spiritual director of Pondicherry’s four thousand Tamil Catholics (1744–51). In 1748, he also founded a Carmelite convent for Tamil girls as a testament to his commitment to the contemplative life—hardly a man, one would think, convinced by the idea that human fulfilment depends primarily on reason. As an

Open Access
In: Journal of Jesuit Studies
Author: Irene Fosi

German princes and nobles. His conversion was considered in Germany as a strategy for living his adventurous life comfortably in Rome. For the pope, who had initially criticized his adventures, he was later a necessary intermediary with the German world, a symbol used in the catholic propaganda. 2

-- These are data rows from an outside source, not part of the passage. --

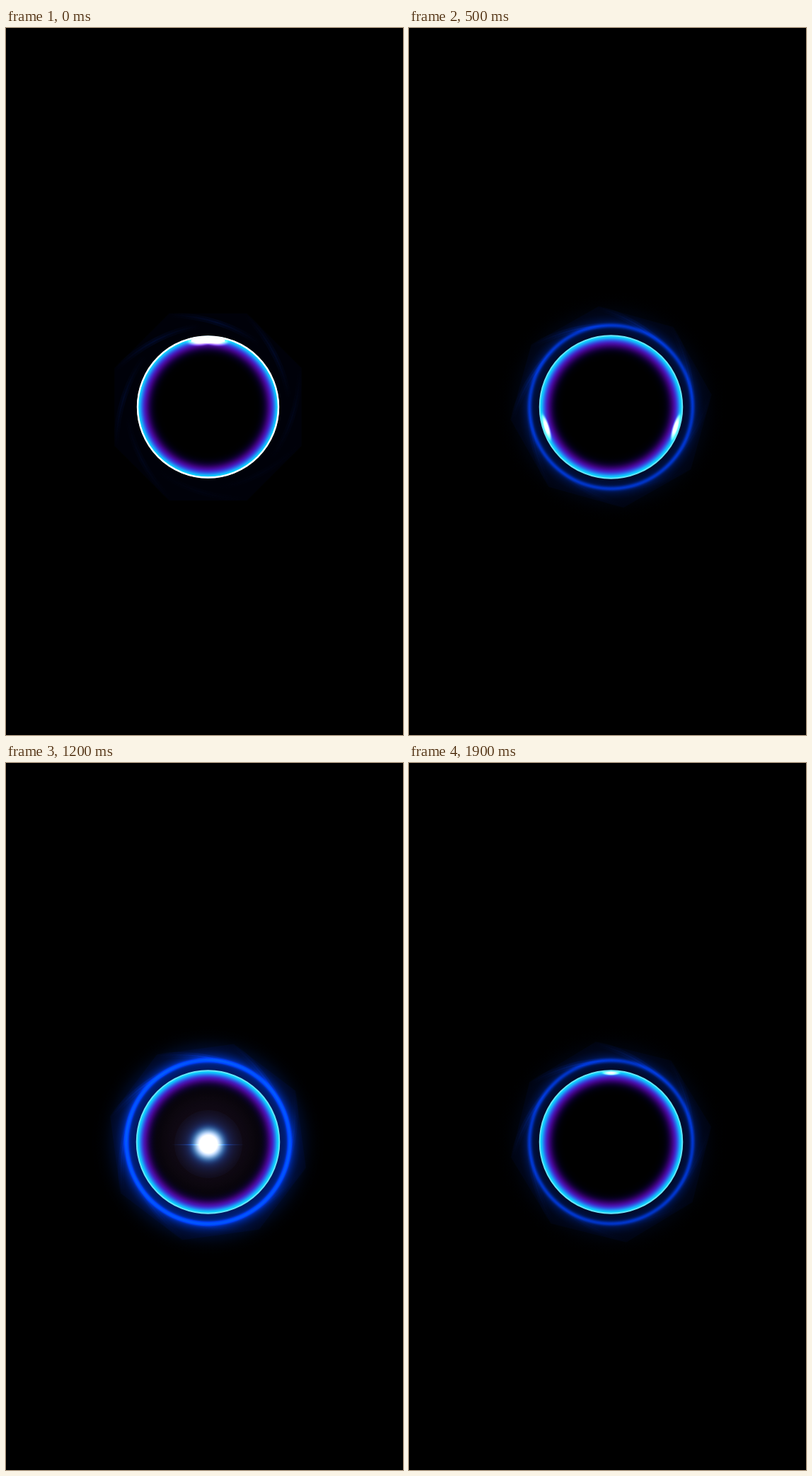
An HTML page with a canvas that plays this animation: 561 px wide and 998 px high, repeating every 2000 ms.

```html
<!DOCTYPE html>
<html lang="en">
<head>
<meta charset="utf-8">
<title>Glowing ring</title>
<style>
  html, body { margin: 0; width: 100%; height: 100%; overflow: hidden; background: #000; }
  canvas { display: block; }
</style>
</head>
<body>
<canvas id="stage" width="561" height="998"></canvas>
<script>
const ctx = document.getElementById('stage').getContext('2d');
const CX = 285.5, CY = 535, HALO_R = 115, TAU = Math.PI * 2, RAD = Math.PI / 180;
const LOOP = 2000, STEP = 100;

const clamp = x => Math.min(1, Math.max(0, x));
const bell = (x, width, power = 2) => Math.exp(-Math.pow(Math.abs(x) / width, power));
const rgb = (r, g, b) => `rgb(${Math.round(r)},${Math.round(g)},${Math.round(b)})`;
const blue = k => rgb(0, 68 * k, 255 * k);

// Eases from 0 to 1 between two times
function ramp(t, from, to) {
  const k = clamp((t - from) / (to - from));
  return k * k * (3 - 2 * k);
}

// Angles run clockwise from the top
const polar = (r, deg) => [CX + r * Math.sin(deg * RAD), CY - r * Math.cos(deg * RAD)];

function disc(x, y, r, fill) {
  ctx.fillStyle = fill;
  ctx.beginPath();
  ctx.arc(x, y, r, 0, TAU);
  ctx.fill();
}

// A disc whose color follows a function of the distance from its center
function glow(x, y, from, to, colorAt, level = 1) {
  const g = ctx.createRadialGradient(x, y, from, x, y, to);
  const steps = 24;
  for (let i = 0; i <= steps; i++) g.addColorStop(i / steps, colorAt(from + (to - from) * i / steps));
  ctx.globalAlpha = level;
  disc(x, y, to, g);
  ctx.globalAlpha = 1;
}

function arc(r, from, to, width, color) {
  ctx.strokeStyle = color;
  ctx.lineWidth = width;
  ctx.beginPath();
  ctx.arc(CX, CY, r, (from - 90) * RAD, (to - 90) * RAD);
  ctx.stroke();
}

function fadingLine([x0, y0], [x1, y1], color, alpha) {
  const g = ctx.createLinearGradient(x0, y0, x1, y1);
  g.addColorStop(0, `rgba(${color},0)`);
  g.addColorStop(.5, `rgba(${color},${alpha})`);
  g.addColorStop(1, `rgba(${color},0)`);
  return g;
}

function drawWisps(turn, halo) {
  const gain = .6 + .4 * halo;
  ctx.fillStyle = `rgba(0,8,48,${.3 * gain})`;
  ctx.beginPath();
  for (let k = 0; k < 8; k++) ctx.lineTo(...polar(143, turn + k * 45));
  ctx.fill();
  for (let k = 0; k < 8; k++) {
    const a = turn + k * 45, start = polar(141, a), end = polar(HALO_R, a + 62);
    const light = (.6 + .4 * Math.cos((a + 45) * RAD)) * gain;
    for (const width of [8, 2]) {
      ctx.strokeStyle = fadingLine(start, end, '5,45,165', .18 * light);
      ctx.lineWidth = width;
      ctx.beginPath();
      ctx.moveTo(...start);
      ctx.quadraticCurveTo(...polar(129, a + 32), ...end);
      ctx.stroke();
    }
  }
}

function drawHalo(level) {
  const spreadAt = r => r < HALO_R ? .55 : Math.exp((HALO_R - r) / 13) * clamp((165 - r) / 25);
  glow(CX, CY, 97, 165, r => blue(.75 * spreadAt(r)), Math.pow(level, 1.5));
  glow(CX, CY, 100, 130, r => blue(.75 * bell(r - HALO_R, 3) + .2 * bell(r - HALO_R, 9)), Math.sqrt(level));
}

function drawBowl(R, warmth) {
  glow(CX, CY, 60, R, r => {
    const d = R - r;
    return rgb(70 * bell(d - 11, 7), 225 * bell(d, 7), 255 * bell(d, 16, 2.5));
  });
  glow(CX, CY, 0, 90, r => rgb(18 * bell(r, 75, 4), 10 * bell(r, 75, 4), 23 * bell(r, 75, 4)), warmth);
}

function drawPool(level, top) {
  if (!level) return;
  const y = 640 - 37 * level, neck = 24;
  const side = s => ([x, dy]) => [CX + s * x, y + dy];
  const left = side(-1), right = side(1);
  const fill = ctx.createLinearGradient(0, 560, 0, 636);
  fill.addColorStop(0, '#1a58c8');
  fill.addColorStop(.5, '#1a90e8');
  fill.addColorStop(1, '#18d8fa');
  ctx.save();
  ctx.globalCompositeOperation = 'source-over';
  ctx.globalAlpha = level;
  ctx.filter = 'blur(5px)';
  ctx.fillStyle = fill;
  ctx.beginPath();
  ctx.moveTo(CX - 105, 645);
  ctx.lineTo(...left([82, -3]));
  ctx.quadraticCurveTo(...left([58, 7]), ...left([42, 0]));
  ctx.bezierCurveTo(...left([20, -6]), CX - neck, top + 17, CX - neck, top);
  ctx.bezierCurveTo(CX - neck, top - 26, CX + neck, top - 26, CX + neck, top);
  ctx.bezierCurveTo(CX + neck, top + 17, ...right([20, -6]), ...right([42, 0]));
  ctx.quadraticCurveTo(...right([58, 7]), ...right([82, -3]));
  ctx.lineTo(CX + 105, 645);
  ctx.fill();
  ctx.restore();
}

function drawOrb(y, level) {
  if (!level) return;
  const size = .5 + .5 * level;
  ctx.globalAlpha = level;
  ctx.fillStyle = fadingLine([CX - 52, 0], [CX + 52, 0], '20,90,220', .6);
  ctx.fillRect(CX - 52, y, 104, 1.5);
  glow(CX + .5, y, 0, 48 * size, r => {
    const d = r / size;
    return rgb(265 * bell(d, 18.5, 4) + 25 * bell(d, 30), 210 * bell(d, 21, 4) + 75 * bell(d, 28), 130 * bell(d, 23, 4) + 170 * bell(d, 28));
  }, level);
}

function drawSpot(deg, r, length, thick, level) {
  ctx.save();
  ctx.translate(...polar(r, deg));
  ctx.rotate(deg * RAD);
  ctx.scale(length, thick);
  glow(0, 0, 0, 1, r => {
    const k = bell(r, .6, 3) * clamp(3 - 3 * r);
    return rgb(255 * k, 255 * k, 255 * k);
  }, level);
  ctx.restore();
}

function draw(t) {
  const R = 99.5 + 1.3 * ramp(t, 200, 500);
  const rimWhite = 1 - ramp(t, 0, 350);
  const bridge = 1 - ramp(t, 150, 400);
  const halo = ramp(t, 180, 900) * (1 - .58 * clamp((t - 900) / 1000));
  const spread = 6 + 174 * ramp(t, 0, 900);
  const spots = 1 - ramp(t, 600, 800);
  const pool = ramp(t, 600, 900) * (1 - ramp(t, 900, 1200));
  const orb = ramp(t, 600, 900) * (1 - ramp(t, 1550, 1900));
  const u = (t - 1240) / 100;
  const orbY = CY - 7.5 * u - .17 * u ** 3;

  ctx.globalCompositeOperation = 'source-over';
  ctx.fillStyle = '#000';
  ctx.fillRect(0, 0, 561, 998);

  ctx.globalCompositeOperation = 'lighter';
  drawWisps(-22.5 + t * .031, halo);
  drawHalo(halo);
  ctx.globalCompositeOperation = 'source-over';
  disc(CX, CY, R, '#000');

  ctx.save();
  ctx.beginPath();
  ctx.arc(CX, CY, R + .5, 0, TAU);
  ctx.clip();
  ctx.globalCompositeOperation = 'lighter';
  drawBowl(R, orb);
  drawPool(pool, orbY);
  drawOrb(orbY, orb);
  for (const side of [-1, 1]) drawSpot(side * spread, R - 5, 26, 6 + 4 * rimWhite, spots);
  arc(R - 2, -spread - 8, spread + 8, 5, `rgba(255,255,255,${bridge})`);
  drawSpot(0, R - 3, 17, 5, .9 * ramp(t, 1700, 1900));
  ctx.restore();

  ctx.globalCompositeOperation = 'source-over';
  arc(R, 0, 360, 1.9, '#68e4fa');
  arc(R, 0, 360, 2.4, `rgba(255,255,255,${rimWhite})`);
}

function tick(now) {
  draw(Math.floor((now % LOOP) / STEP) * STEP);
  requestAnimationFrame(tick);
}
draw(0);
requestAnimationFrame(tick);
</script>
</body>
</html>
```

In: Inquisition, Conversion, and Foreigners in Baroque Rome
Author: Paul Shore

of its chief beneficiaries. 11 Citizens demonstrating these virtues are not motivated by fear or hope of consequences in the next life. The distance from the values of the Ratio studiorum is striking, and the compatibility of such a benevolent state with the claims Kollár made for the

Open Access
In: Journal of Jesuit Studies
Author: Steven Watts

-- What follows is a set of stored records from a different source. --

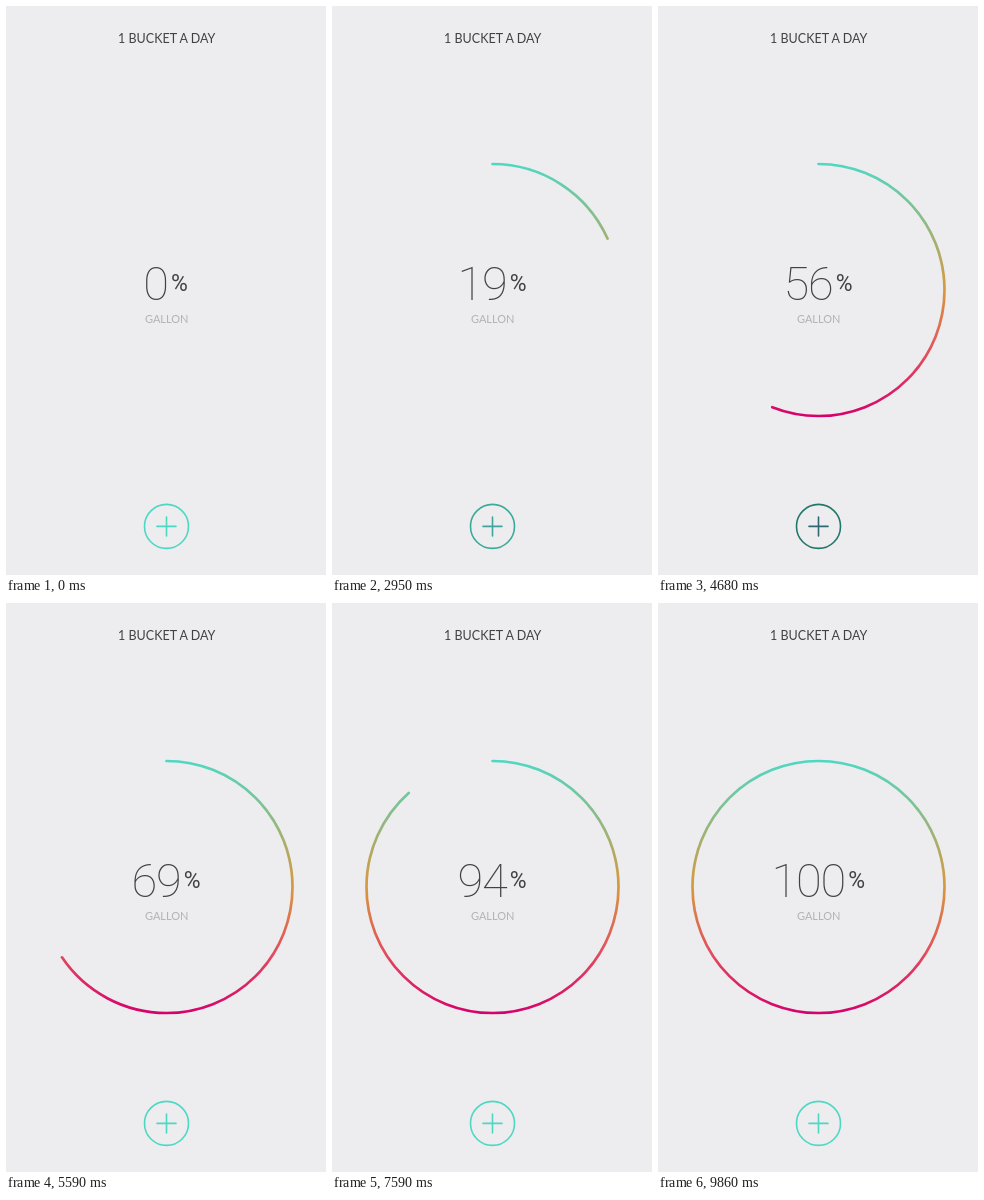
An HTML page for the animation above (9.9 s loop, 320 by 569 pixels).

```html
<!DOCTYPE html>
<html lang="en">
<head>
<meta charset="utf-8">
<title>Water tracker</title>
<style>
  html, body { margin: 0; width: 100%; height: 100%; overflow: hidden; background: #edecee; }
  svg { display: block; width: 100%; height: 100%; }
  text { fill: #434145; font-family: Lato, sans-serif; }
  .title { font-size: 12.5px; text-anchor: middle; }
  .unit { font-size: 11px; text-anchor: middle; fill: #b3b2b5; }
  .number { font: 200 47px Roboto, sans-serif; letter-spacing: -1.2px; text-anchor: end; }
  .percent { font: 400 23px Roboto, sans-serif; }
  .line { fill: none; stroke-linecap: round; }
</style>
</head>
<body>
<svg viewBox="0 0 320 569">
  <defs>
    <linearGradient id="tint" gradientUnits="userSpaceOnUse" x1="0" y1="157" x2="0" y2="411">
      <stop offset="0" stop-color="#4dd8c4"/>
      <stop offset=".25" stop-color="#92b880"/>
      <stop offset=".5" stop-color="#d9983e"/>
      <stop offset=".75" stop-color="#e2505c"/>
      <stop offset="1" stop-color="#d6006c"/>
    </linearGradient>
  </defs>
  <text class="title" x="160.7" y="37">1 BUCKET A DAY</text>
  <path id="arc" class="line" pathLength="100" stroke="url(#tint)" stroke-width="2.7"
        d="M160.5 158a126 126 0 0 1 0 252a126 126 0 0 1 0 -252"/>
  <text id="number" class="number" y="294"></text>
  <text id="percent" class="percent" y="285">%</text>
  <text class="unit" x="160.7" y="316.5">GALLON</text>
  <g class="line" stroke-width="1.6">
    <circle id="ring" cx="160.5" cy="520.4" r="22"/>
    <path id="plus" d="M151 520.4h19M160.5 511v19"/>
  </g>
</svg>
<script>
const LOOP = 9900, STEP = 6.25, GROW = 600, PRESS = 220;
const LIGHT = [77, 216, 196], DARK_RING = [35, 119, 106], DARK_PLUS = [47, 104, 114];

// Each tap: finger down, finger up (ms). The count rises on release.
const taps = [
  [50, 410], [1590, 1630], [2470, 2600], [2850, 3000],
  [3250, 3400], [3780, 3810], [3890, 3970], [4050, 4130],
  [4200, 4290], [4440, 4850], [5250, 5470], [5750, 5960],
  [6200, 6400], [6680, 6880], [7340, 7560], [7930, 8150]
];

const $ = id => document.getElementById(id);
const [arc, number, percent, ring, plus] =
  ['arc', 'number', 'percent', 'ring', 'plus'].map($);
const clamp = v => Math.max(0, Math.min(1, v));
const easeOut = p => 1 - (1 - clamp(p)) ** 3;
const mix = (a, b, k) => `rgb(${a.map((v, i) => Math.round(v + (b[i] - v) * k))})`;

function draw(t) {
  let count = 0, filled = 0, pressed = 0;
  for (const [down, up] of taps) {
    if (t >= up) {
      count++;
      filled += STEP * easeOut((t - up) / GROW);
    } else if (t >= down) {
      pressed = clamp((t - down) / PRESS);
    }
  }

  arc.style.display = filled > 0 ? '' : 'none';
  arc.setAttribute('stroke-dasharray', filled > 99.99 ? 'none' : `${filled} 200`);

  const label = String(Math.round(count * STEP));
  const shift = 12.6 * label.length;
  number.textContent = label;
  number.setAttribute('x', 149.3 + shift);
  percent.setAttribute('x', 152.5 + shift);

  ring.setAttribute('stroke', mix(LIGHT, DARK_RING, pressed));
  plus.setAttribute('stroke', mix(LIGHT, DARK_PLUS, pressed));
}

const start = performance.now();
function frame() {
  draw((performance.now() - start) % LOOP);
  requestAnimationFrame(frame);
}
frame();
</script>
</body>
</html>
```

, and perhaps even Poland, in the same year – presumably in response to Pope Honorius iii ’s call in March 1221 for preachers to be sent to all the nations that bordered Christian Europe. 19 While the friars in England seem to have been better organised, and motivated by a somewhat different

In: A Companion to the English Dominican Province  
Author: Ceri Law

social order as one complete, neat package. This chapter seeks to interrogate and complicate this assumption, using Ascham himself as a case study and means to do so. There was probably no single institution that was more central or formative in the life of Roger Ascham than the University of Cambridge

In: Roger Ascham and His Sixteenth-Century World
Author: Daniel Cosacchi

July, 1979, Arrupe reflected on the general response to GC 32 and the reality of Jesuits living directly with the poor and oppressed of the world: “I would like to emphasize that the mere fact of being in a poor nation or region is not the same thing as actually going out and trying to share the life

Open Access
In: Journal of Jesuit Studies

motivated by the supposed thirst the Japanese had for the Christian message, cancelling out all references to Buddhism. A case in point is the translation of the first document in Chinese characters in Europe, advertised as the donation of a “church,” by the “Duke” of Yamaguchi. 14 The Japanese text

Open Access
In: Journal of Jesuit Studies